Gabriel Sherman’s piece about Falwell The Lesser is definitely worth your time.
Viewed in hindsight, the scandal was the combustion of a self-immolating fire that Falwell had been stoking for months, if not years. Liberty had spent the better part of 2020 lurching from one PR crisis to the next brought on by Falwell’s boorish and reckless behavior, his race baiting, COVID-19 denials, and slavish devotion to Donald Trump.
Two days after George Floyd’s murder in May 2020, Falwell tweeted a picture of a COVID mask that showed a man in blackface posing with a man in a KKK hood. In early August 2020, Falwell posted a photo on Instagram of himself aboard a yacht with his pants unzipped, a drink in one hand, and his other arm wrapped around a pregnant Liberty employee with her belly exposed.
The controversies turned Falwell into an avatar of the rank hypocrisy, know-nothingism, and toxic masculinity that explained why 81 percent of white evangelical Christians voted in 2016 for Trump, a thrice-married reality TV star who literally boasted of grabbing women by the pussy.
J.D. Vance tells us who he is. Again.
Not at all completely bat shit crazy.
It seems the media is doing its job in successfully kneecapping Biden to keep the horse race going for ratings, like they did for Trump.
We've seen plenty of pieces on the higher price of milk and gas et al, but none on the child tax credit and how its helping families and lifting kids out of poverty, or the massive job creation and low unemployment, or the millions of lives saved by Biden's successful vaccine rollout, or the incredible positive impact the infrastructure bill is already having nationwide, or Biden's influx of millions to help families pay for heating, or how he just raised the minimum wage to $15 for federal workers.

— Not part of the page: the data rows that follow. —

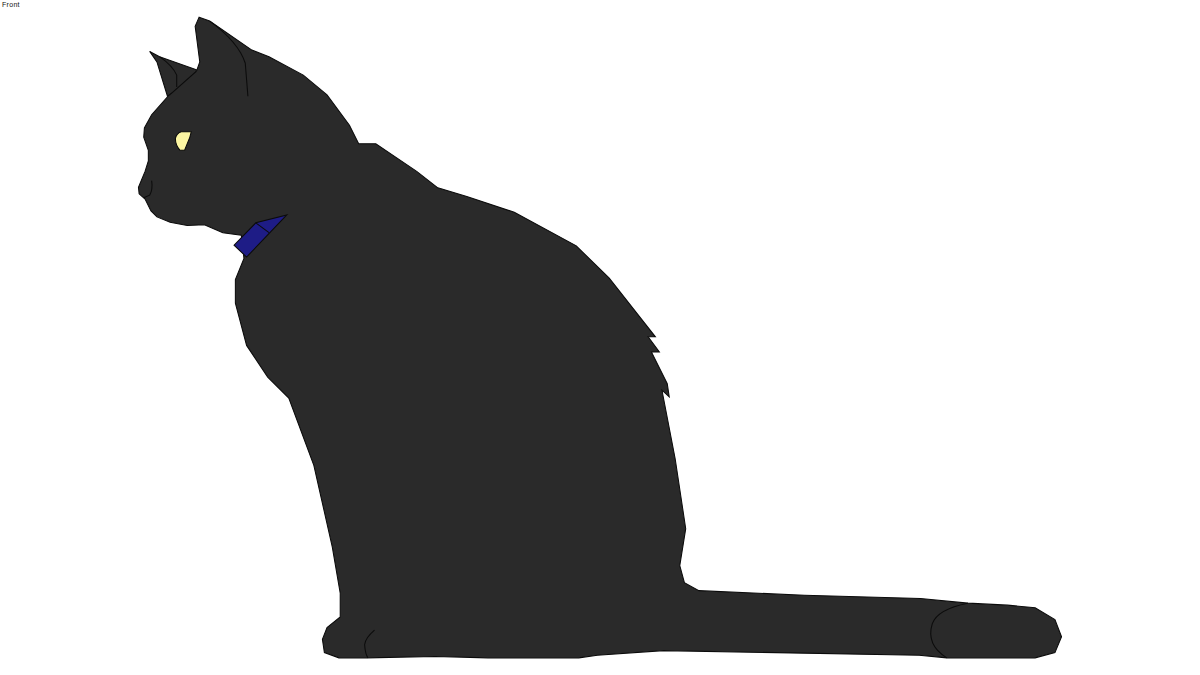
<!DOCTYPE html>
<html lang="en">
<head>
<meta charset="utf-8">
<title>Sitting black cat, front view</title>
<link rel="stylesheet" href="https://fonts.googleapis.com/css2?family=Arimo:wght@400;500&display=swap">
<style>
  :root {
    --paper: #ffffff;
    --fur: #2a2a2a;
    --line: #0b0b0b;
    --eye: #fdf7a3;
    --collar: #1e1c86;
    --label: #111111;
  }
  * { box-sizing: border-box; }
  html, body { margin: 0; padding: 0; overflow: hidden; background: var(--paper); }
  .canvas { position: relative; width: 1200px; height: 675px; overflow: hidden; background: var(--paper); }
  .view-label {
    position: absolute; left: 2px; top: 1px; margin: 0;
    font: 500 7px/8px Arimo, Arial, sans-serif;
    letter-spacing: 0.3px; color: var(--label);
  }
  .cat { position: absolute; left: 0; top: 0; width: 1200px; height: 675px; display: block; }
  .fur { fill: var(--fur); }
  .eye { fill: var(--eye); }
  .collar { fill: var(--collar); }
  .fur, .eye, .collar { stroke: var(--line); stroke-width: 0.8; stroke-linejoin: miter; }
  .crease { fill: none; stroke: var(--line); stroke-width: 0.8; }
</style>
</head>
<body>
<main class="canvas">
  <svg class="cat" viewBox="0 0 910 512" preserveAspectRatio="none" role="img" aria-label="Black cat sitting in profile with a yellow eye and a blue collar">
    <g id="far-ear">
      <path class="fur" d="M127 73 L119 47 L113.500 39 L121 43 L149 53 L146 60 Z"/>
      <path class="crease" d="M121 43 Q131 50 134 57 L134 66"/>
    </g>
    <path id="body" class="fur" d="M151 13 L159 16 L191 38 L204 43 L230 57 L248 72 L265 95 L272 109 L285 109 L316 130 L332 142.500 L354 149 L390 161 L437 186.500 L462 211 L497 255.500 L491.500 255.500 L500 267 L494 267 L506 291 L507.500 301 L502 296 L512 348 L520 401 L515.500 429 L519 442 L530 448 L610 451.500 L698 454 L734 457.500 L764 459 L785 461 L800 470 L805 483 L800 495 L785 499 L718 499 L697 497 L503 493.500 L453 497 L439 499 L370 499 L330 498 L278 499 L257 499 L246 495 L244.500 485 L248 476 L258 468 L258 450 L252 415 L238 353 L219 302 L203 286 L187 262 L178.500 230 L178.500 212 L185 196 L183 178.500 L169 176.500 L155 170.500 L142 171 L129 168.500 L119 164.500 L114.500 160 L110 151 L105.500 147 L105 142 L110 130 L112.500 122 L112.500 114 L109 104 L109.500 97 L115 87 L127 73.500 L149 54 L151.500 47 L148 20 Z"/>
    <g id="fur-creases" class="crease">
      <path d="M159 16 Q181 32 186 48 Q187 60 188 73"/>
      <path d="M115 137 Q116 144 113.500 148 L109 150"/>
      <path d="M284 478 Q277 484 276.500 489 Q277 496 279 499"/>
      <path d="M734 457.500 Q711 462 707 473 Q702 489 718 499"/>
    </g>
    <path id="eye" class="eye" d="M145 100 L144 104 L140 114 L136.500 114 Q133 110 133 105 Q134 101 137.500 100 Z"/>
    <g id="collar">
      <path class="collar" d="M217.500 163 L187 195 L177.500 186 L194 169 Z"/>
      <path class="crease" d="M194 169 L204 176.500"/>
    </g>
  </svg>
  <p class="view-label">Front</p>
</main>
</body>
</html>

Mostly, we've been treated to numerous, relentless hit pieces on Afghanistan, the constant pounding of inflation (which, if the media was honest, is to be expected in a pandemic), and interminable droning on his lousy poll numbers, created in large part by the media. It's all negative, all the time. It's truly frustrating and sad.

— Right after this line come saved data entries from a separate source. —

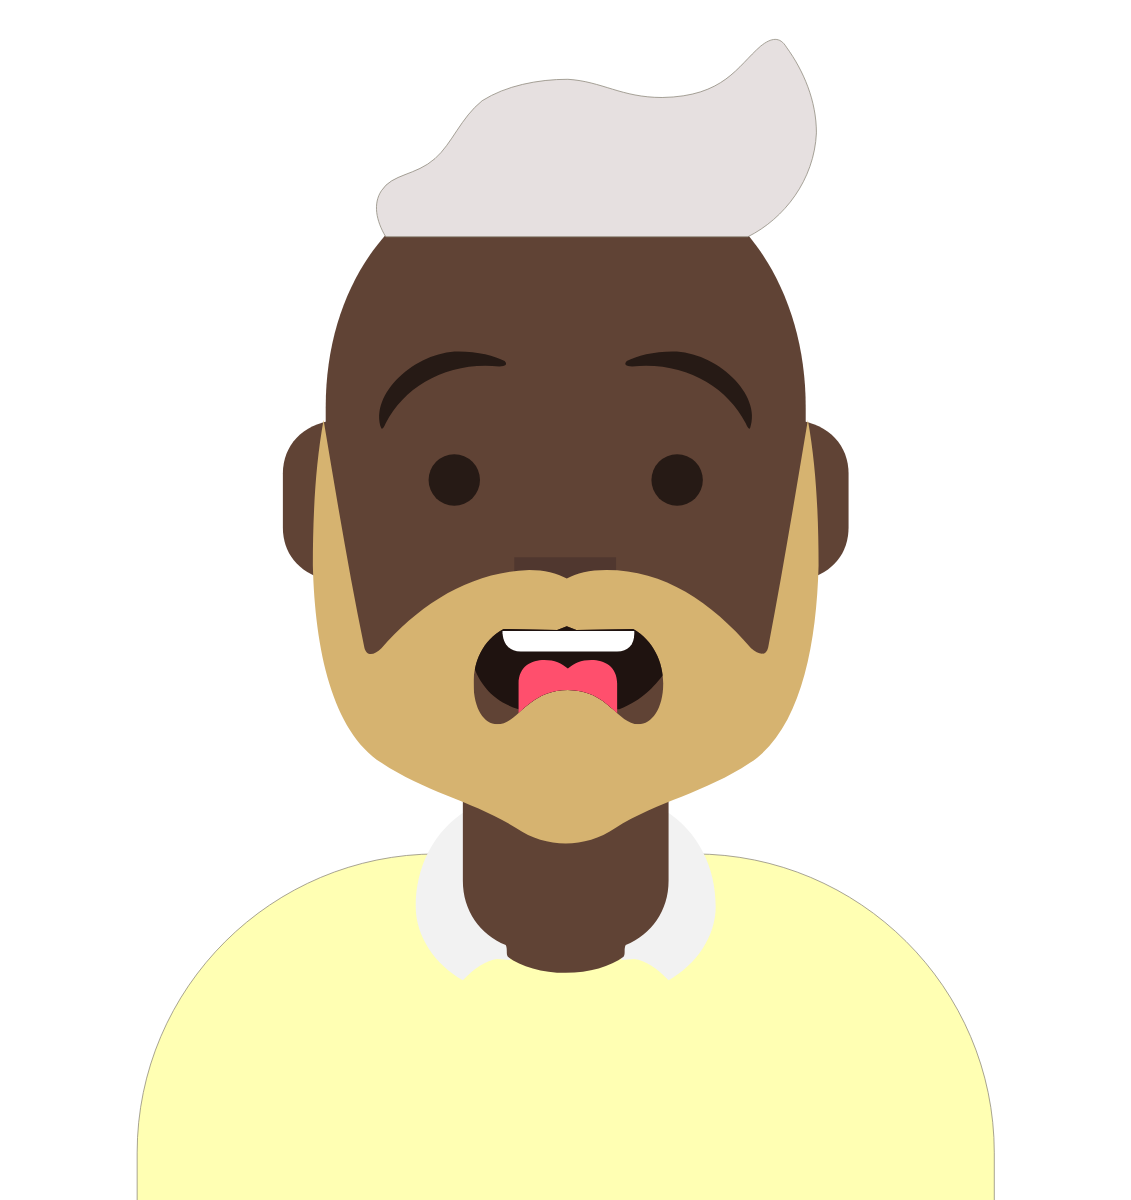
<!DOCTYPE html>
<html lang="en">
<head>
<meta charset="utf-8">
<title>Bearded man avatar</title>
<style>
:root {
  --background: #ffffff;
  --skin: #604335;
  --nose-shadow: #50372f;
  --feature: #261a15;
  --beard: #d6b370;
  --hair: #e6e0e0;
  --sweater: #ffffb3;
  --collar: #f2f2f2;
  --mouth: #1f1310;
  --teeth: #ffffff;
  --tongue: #ff4f6d;
  --edge: #8a8578;
}
html, body { margin: 0; background: var(--background); overflow: hidden; }
.avatar { display: block; width: 1131px; height: 1200px; }
.skin { fill: var(--skin); }
.nose { fill: var(--nose-shadow); }
.feature { fill: var(--feature); }
.beard { fill: var(--beard); }
.hair { fill: var(--hair); }
.sweater { fill: var(--sweater); }
.collar { fill: var(--collar); }
.mouth { fill: var(--mouth); }
.teeth { fill: var(--teeth); }
.tongue { fill: var(--tongue); }
.hair, .sweater { stroke: var(--edge); stroke-width: .35; }
</style>
</head>
<body>
<svg class="avatar" viewBox="0 0 527.8 560" role="img" aria-label="Man with pale hair, a blond beard and a yellow sweater, smiling with an open mouth">
  <defs>
    <path id="ear" d="M156 196C141 198 132 208 132 221V246C132 258 139 267 152 270.500Z"/>
    <path id="collar-half" d="M218 378C202 388 194 405 194 423C194 437 203 450 216 457.500C221 452 227 448 232 447.500L238 448V436L224 405Z"/>
    <path id="brow" d="M178 200C172 184 194 164 214 164C223 164 231 166 235.500 168.500C237 170 236 171 233 171C209 168.500 189 180 180 197.500C179.400 199 178.700 200.300 178 200Z"/>
    <clipPath id="mouth-opening">
      <path d="M235 293.500C225 299 221 309 221 319C221 331 226 338 232 338C242 338 246 322 265 322C284 322 288 338 298 338C304 338 309.500 331 309.500 319C309.500 309 305 299 295.500 293.500L269 294L264.500 292.300L260 294Z"/>
    </clipPath>
  </defs>

  <g id="clothes">
    <path class="sweater" d="M64 562V538C64 461 127 398.500 204 398.500H324C401 398.500 464 461 464 538V562Z"/>
    <use class="collar" href="#collar-half"/>
    <use class="collar" href="#collar-half" transform="matrix(-1 0 0 1 528 0)"/>
  </g>

  <path id="neck" class="skin" d="M216 365V411C216 425 224 436 236 441C237 443 236 445 237 446.500C243 451 253 454 264 454C275 454 285 451 291 446.500C292 445 291 443 292 441C304 436 312 425 312 411V365Z"/>

  <g id="head">
    <use class="skin" href="#ear"/>
    <use class="skin" href="#ear" transform="matrix(-1 0 0 1 528 0)"/>
    <path class="skin" d="M180 109.500C162 130 152 158 152 190V270C152 330 200 372 264 372C328 372 376 330 376 270V190C376 158 366 130 349 109.500Z"/>
    <path class="nose" d="M240 260H287.500V274H240Z"/>
  </g>

  <path id="beard" class="beard" d="M151 196C147 218 146 242 146 264C147 303 155 341 178 356C199 370 221 374 241 386.500C255 396 273 396 287 386.500C307 374 329 370 350 356C373 341 381 303 382 264C382 242 381 218 377 196C371 232 365 268 358.500 302C357.500 306.500 354 305.500 350.500 302.500C332 281 310 266 283 266C275 266 269 267.500 264.500 270C260 267.500 254 266 247 266C219 267 196 282 178 302.500C174.500 306 171 306.500 170 302C163 268 157 232 151 196Z"/>

  <g id="smile" clip-path="url(#mouth-opening)">
    <path class="skin" d="M215 288H315V342H215Z"/>
    <path class="mouth" d="M215 288H315V308C308 316 304 325 289 331H242C229 327 223 318 220 308Z"/>
    <path class="tongue" d="M242 334V319C242 311 248 308 254 308C259 308 262 309.500 265 312C268 309.500 271 308 276 308C282 308 288 311 288 319V334Z"/>
    <path class="teeth" d="M234.500 294.500H296V295.500C296 301 293 304 288 304H243C238 304 235 301 234.500 295.500Z"/>
  </g>

  <g id="eyes" class="feature">
    <circle cx="212" cy="224" r="12"/>
    <circle cx="316" cy="224" r="12"/>
    <use href="#brow"/>
    <use href="#brow" transform="matrix(-1 0 0 1 528 0)"/>
  </g>

  <path id="hair" class="hair" d="M180 110.500C175.500 103 174 95 178 89C183 81 194 82 203 74C211 67 215 55 225 47C236 40 251 37 265 37C281 38 290 45.500 309 45.500C338 45 344 31 355 21.500C360 17.500 364 17 367 22C375 33 381 47 381 62C380 84 366 102 349 110.500Z"/>
</svg>
</body>
</html>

The problem for Biden is that, as the saying goes, you dance with the one that brung you to the dance and two different, opposing suitors are claiming the title. The gap is one of age: a younger, woke Obama cohort from 2018 and an older, moderate Jim Clyburn one from 2020.
I might personally identify more with the latter, but frankly, I get that we didn't deliver the same landslide margins as in 2018 to claim a mandate. That means the path to actual legislation runs through a dozen or so Senate Republicans looking for a Trump offramp (if they exist, and I say a dozen because none will want to be the 10th vote overriding a filibuster and ending their careers). That leaves Manchin, who has actually proposed plausible legislative solutions, driving the train.

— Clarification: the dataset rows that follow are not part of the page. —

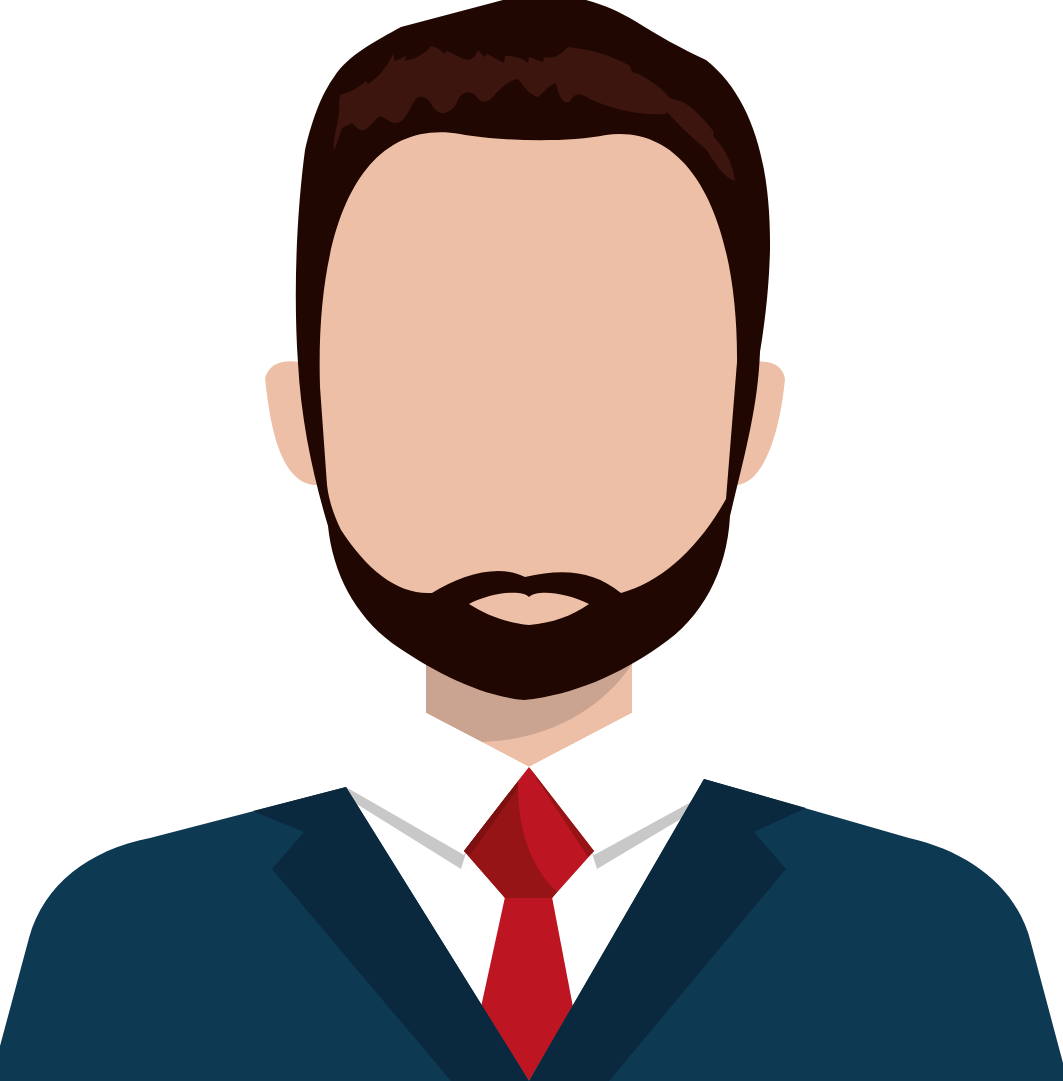
<!DOCTYPE html>
<html lang="en">
<head>
<meta charset="utf-8">
<title>Businessman avatar</title>
<style>
:root {
  --paper: #ffffff;
  --skin: #eebfa7;
  --skin-shade: #cba491;
  --hair: #210701;
  --hair-shine: #3b150e;
  --jacket: #0e3953;
  --lapel: #0a293e;
  --collar-shade: #c8c8c8;
  --tie: #be1522;
  --tie-shade: #961416;
  --tie-edge: #7d1010;
}
html, body { margin: 0; background: var(--paper); overflow: hidden; }
svg { display: block; width: 1063px; height: 1081px; }
.shirt { fill: var(--paper); }
.skin { fill: var(--skin); }
.skin-shade { fill: var(--skin-shade); }
.hair { fill: var(--hair); }
.hair-shine { fill: var(--hair-shine); }
.jacket { fill: var(--jacket); }
.lapel { fill: var(--lapel); }
.collar-shade { fill: var(--collar-shade); }
.tie { fill: var(--tie); }
.tie-shade { fill: var(--tie-shade); }
.tie-edge { fill: var(--tie-edge); }
</style>
</head>
<body>
<svg viewBox="0 0 1063 1081" role="img" aria-label="Faceless bearded man in a navy suit with a red tie">
  <g id="neck">
    <path class="skin" d="M426 640H632V713L529 767L426 713Z"/>
    <path class="skin-shade" d="M426 640H632V664C600 712 545 740 482 742L426 713Z"/>
  </g>

  <g id="shirt">
    <path class="shirt" d="M426 713L529 767L632 713L704 780L529 1081L346 787Z"/>
    <path class="collar-shade" d="M346 787L466 853L461 869L355 803Z"/>
    <path class="collar-shade" d="M704 780L592 853L597 869L684 817L692 801Z"/>
    <path class="shirt" d="M426 713L529 767L464 855L346 787Z"/>
    <path class="shirt" d="M632 713L529 767L594 855L704 795V780Z"/>
  </g>

  <g id="tie">
    <path class="tie" d="M505 897H552L573 1007L529 1081L481 1007Z"/>
    <path class="tie" d="M529 767L594 851L552 898H505L464 851Z"/>
    <path class="tie-shade" d="M529 767L518 781C517 825 529 866 557 892L552 898H505L464 851Z"/>
    <path class="tie-edge" d="M529 767L464 851L470 855L518 788V781Z"/>
    <path class="tie-shade" d="M529 767L594 851L588 857Z"/>
  </g>

  <g id="jacket">
    <path class="jacket" d="M346 787L529 1081H0V1046L29 938C44 884 89 850 150 838Z"/>
    <path class="jacket" d="M704 779L529 1081H1063V1063L1031 943C1018 889 971 852 909 838Z"/>
    <path class="lapel" d="M346 787L529 1081H451L272 869L304 832L253 811Z"/>
    <path class="lapel" d="M704 779L529 1081H609L786 869L754 832L806 808Z"/>
  </g>

  <g id="ears">
    <path class="skin" d="M310 364C285 358 270 362 265 378C270 425 280 488 320 485Z"/>
    <path class="skin" d="M750 362C770 360 782 364 785 379C780 430 765 483 736 485Z"/>
  </g>

  <g id="head">
    <path class="hair" d="M503 0H586C605 5 620 12 635 21C659 36 680 48 706 60C754 98 771 168 770 250C769 288 765 322 760 352C758 405 746 450 730 516C727 572 702 618 660 646C620 674 574 695 524 700C480 696 432 671 392 643C355 615 333 574 328 526C313 476 301 420 298 363C293 290 297 210 305 150C313 116 322 94 334 77C349 54 376 41 401 27Z"/>
    <path class="skin" d="M460 134C497 141 567 143 606 135C697 123 738 232 737 362L726 499C698 549 661 582 621 593C594 571 564 568 525 577C499 564 463 574 432 593C398 595 367 570 341 530C334 515 329 502 327 485L320 387C315 220 363 118 460 134Z"/>
    <path class="skin" d="M469 604C490 593 521 589 529 597C538 589 567 593 589 604C572 616 552 623 529 625C507 623 486 615 469 604Z"/>
  </g>

  <path id="hair-highlight" class="hair-shine" d="M340 95C349 92 356 90 366 81L368 84C378 77 386 69 393 54L395 61L406 56L405 61C417 58 426 53 431 46C436 47 440 49 444 54L447 51C454 54 461 58 467 60C472 60 476 56 478 50L484 57L487 54L504 63L505 56C513 56 521 57 528 63L529 57L543 62L544 57C552 59 560 56 568 47C588 49 609 54 630 66L632 72C645 75 659 86 670 98L685 103C698 112 707 123 714 132L713 136C725 148 733 164 735 181C723 177 716 165 706 149L708 151C693 139 680 126 666 111L667 114C639 116 612 109 590 99C578 91 573 95 570 102C562 104 559 97 556 83C550 84 544 92 538 97C530 95 525 88 518 79C508 80 499 90 490 100C481 105 478 98 474 94C464 89 459 96 456 105C444 119 435 113 430 102C424 95 419 96 415 100C408 111 405 123 395 123C385 121 382 113 377 118C369 127 364 134 357 128L352 123L342 128C339 135 337 145 334 150C332 139 341 115 339 103Z"/>
</svg>
</body>
</html>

If you're a progressive swept into the House or Senate in 2018, you've already gotten rolled by the establishment on BBB because there just weren't the votes or a clear path to passage and something - infrastructure - was clearly better than nothing. Still, leadership overpromised and then caved. Voting rights, meanwhile, is existential, prompting a further debate on blowing up the filibuster. The problem here is that voting rights is viewed and messaged through the lens of race in the midst of a rightwing coup.
We keep having the wrong debates over bloated bills ticking off the constituency boxes versus nothing. The right blend of ECA reform and John Lewis could address the most dire problems; the rest will take more votes and more seats in both houses in 2022, which at the moment is a long shot. Unfortunately each side has a claim on Biden; he needs the Clyburn side for the Senate and the Bernie/AOC side for the House.
The progressives are understandably tired of taking one for the team, but while the broader public is with them generally on Covid, the economy and the social safety net, it balks at the particulars and the cost. That was the 2020 vote; no on Trump, meh on Dems. The progressives have to blink and serious Republicans have to get off their asses and commit to a democratic future. Period, full stop.